Then head to the Nexter Arrowtech site, in the neighboring town of La Chapelle-Saint-Ursin, where the 155 mm shells are produced for the Caesar guns, themselves manufactured in Bourges. Before visiting, away from the media, the MBDA Subdray factory which is responsible for the engineering and testing of missile propulsion means.
– Accelerate the pace –
In front of the leaders of Nexter, while the assembly lines are humming, the head of state – and of the armies – wants to know if it is possible to accelerate the production rate.
Because that is one of the nerves of this war.
At the Eurosatory defense fair in June, Emmanuel Macron had recorded the “entry into a war economy” that would have to be “sustainably” organized, involving profound changes.
If Paris began in 2017 a clear increase in defense credits after years of scarcity, the Russian invasion of Ukraine, and the need to supply weapons to kyiv to resist in the long term, implies going “more faster, stronger, at the lowest cost,” he explained.
Since the summer, the Ministry of the Armed Forces and manufacturers have been working on this effort to “produce enough, more quickly and at controlled prices”, as the Elysée recalled.
An objective which concerns weapons, but also ammunition: it is a question of supplementing the stocks more quickly to replace the guns and other systems sent to the Ukrainians, of producing missiles and shells, which leave much more quickly than expected, at the rate of conflict. And to ensure that the French army remains ready to face, itself, possible conflicts of “high intensity”.

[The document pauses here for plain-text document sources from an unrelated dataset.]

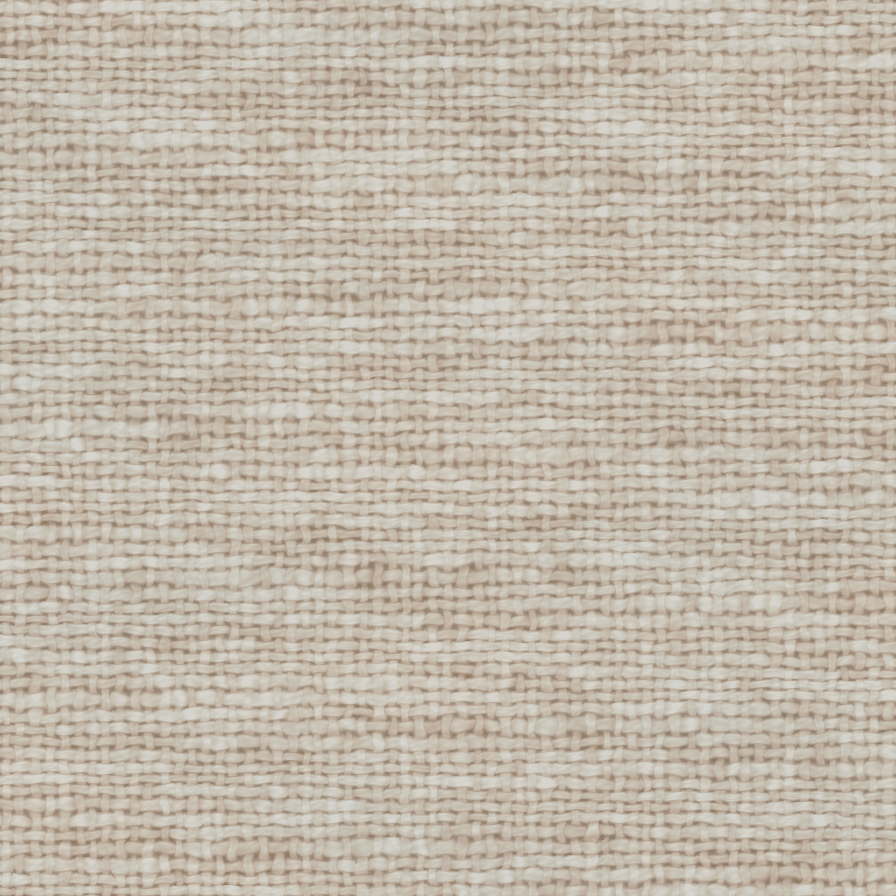
Give the GLSL for this texture, as a three.js fragment shader.

```glsl
// Natural linen: a plain weave of slubby beige yarns with small dark gaps.
varying vec2 vUv;

const float PI = 3.14159;
const vec2 THREADS = vec2(63.0, 66.0);

const vec3 GAP_BROWN = vec3(0.56, 0.49, 0.41);
const vec3 ROSE_BEIGE = vec3(0.75, 0.69, 0.63);
const vec3 FLAX = vec3(0.77, 0.74, 0.68);
const vec3 PALE_FIBRE = vec3(0.84, 0.83, 0.80);

float hash(vec2 p) {
  vec3 q = fract(vec3(p.xyx) * 0.1031);
  q += dot(q, q.yzx + 33.33);
  return fract((q.x + q.y) * q.z);
}

// Distance to the nearest jittered point, for short loose fibres.
float cellular(vec2 p) {
  vec2 cell = floor(p);
  float nearest = 2.0;
  for (int j = -1; j <= 1; j++) {
    for (int i = -1; i <= 1; i++) {
      vec2 id = cell + vec2(float(i), float(j));
      vec2 point = id + vec2(hash(id), hash(id + 71.7));
      nearest = min(nearest, length(point - p));
    }
  }
  return nearest;
}

// Layered sines along one yarn, with phases of its own: about -1 to 1.
float slub(float along, float id, float seed) {
  float sum = 0.0;
  float freq = 11.0;
  float amp = 0.45;
  for (int i = 0; i < 4; i++) {
    float phase = 2.0 * PI * hash(vec2(id, seed + float(i) * 7.0));
    sum += amp * sin(along * freq + phase + sum);
    freq *= 2.2;
    amp *= 0.8;
  }
  return sum;
}

// Uneven thread spacing: bends canvas position into thread units.
vec2 threadSpace(vec2 p) {
  vec2 t = p * THREADS;
  t.x += 0.10 * sin(p.x * 53.0 + p.y * 4.0) + 0.07 * sin(p.x * 131.0 - p.y * 9.0);
  t.x += 0.07 * sin(p.y * 187.0 + p.x * 71.0) + 0.05 * sin(p.y * 283.0 - p.x * 190.0);
  t.y += 0.24 * sin(p.y * 41.0 + p.x * 3.0) + 0.12 * sin(p.y * 103.0 - p.x * 6.0);
  t.y += 0.07 * sin(p.x * 47.0 + p.y * 61.0) + 0.06 * sin(p.x * 173.0 - p.y * 130.0);
  return t;
}

// Soft cross section of a yarn, 1 at its core and 0 outside.
float yarn(float across, float halfWidth) {
  return 1.0 - smoothstep(halfWidth - 0.17, halfWidth + 0.10, abs(across));
}

vec3 linenRamp(float tone) {
  vec3 colour = mix(GAP_BROWN, ROSE_BEIGE, clamp(tone / 0.6, 0.0, 1.0));
  colour = mix(colour, FLAX, smoothstep(0.58, 0.74, tone));
  return mix(colour, PALE_FIBRE, clamp((tone - 0.72) / 0.28, 0.0, 1.0));
}

void main() {
  vec2 t = threadSpace(vUv);
  vec2 id = floor(t);
  vec2 f = fract(t) - 0.5;

  float weftSlub = slub(vUv.x, id.y, 3.0);
  float warpSlub = slub(vUv.y, id.x, 53.0);
  float dome = cos(PI * f.x) * cos(PI * f.y);
  float bead = (hash(id + 19.0) - 0.5) * dome;

  // Plain weave: the yarn on top alternates like a checkerboard.
  float side = 1.0 - 2.0 * mod(id.x + id.y, 2.0);
  float weftCrown = side * cos(PI * f.x);
  float warpCrown = -side * cos(PI * f.y);

  // Cover and height of both yarn sets; weft runs on, warp dips between rows.
  float weftWidth = 0.39 + 0.03 * weftCrown + 0.07 * weftSlub + 0.05 * bead;
  float warpWidth = 0.33 + 0.06 * warpCrown + 0.05 * warpSlub;
  float weft = yarn(f.y + 0.05 * warpSlub, weftWidth) * (0.82 + 0.15 * weftCrown);
  float warp = yarn(f.x + 0.05 * weftSlub, warpWidth) * (0.60 + 0.36 * warpCrown);
  float weftOnTop = smoothstep(-0.18, 0.18, weft - warp);
  float light = max(weft, warp);

  // Each yarn has its own paleness, and light falls from above.
  float weftTone = 0.12 * weftSlub + 0.10 * (hash(vec2(id.y, 5.0)) - 0.5) + 0.10 * f.y;
  float warpTone = 0.05 * warpSlub + 0.05 * (hash(vec2(id.x, 9.0)) - 0.5);
  float yarnTone = mix(warpTone + 0.5 * weftTone, weftTone, weftOnTop);

  // Loose slanted fibres and broad, faint clouding.
  float fibre = 0.5 - cellular(vec2(t.x * 1.2 + t.y * 0.5, t.y * 3.0 - t.x * 0.7));
  float cloud = sin(vUv.x * 7.0 + 2.0 * sin(vUv.y * 9.0)) * sin(vUv.y * 13.0 + vUv.x * 3.0);

  float tone = 0.13 + 0.75 * light + yarnTone + 0.22 * bead + 0.24 * fibre + 0.015 * cloud;
  vec3 warmth = vec3(0.004, -0.001, -0.004) * (cloud - weftSlub);
  gl_FragColor = vec4(linenRamp(tone) + warmth, 1.0);
}
```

In the morning, President Macron had a long discussion with the students and trainers of the Technical Preparatory Military School of Bourges, which opened its doors at the beginning of the year to, according to the Elysée, “respond to a growing need for non-commissioned officers in technical trades”.
To these young high school students aged 16 to 18 who have chosen the path of maintenance of the Army’s air resources, Emmanuel Macron, in a hangar where two Puma SA330 helicopters are deployed, says his “pride”.
“The trades you have chosen are very important,” he slips. Despite their “technical” aspect, “there is an organic link with those who will then risk their lives” and “put their lives in your hands”, adds the president.
“We are going to need you, you are right to get involved because the world” will “be even more demanding”, he says in front of a dozen students, promising to continue training and investments.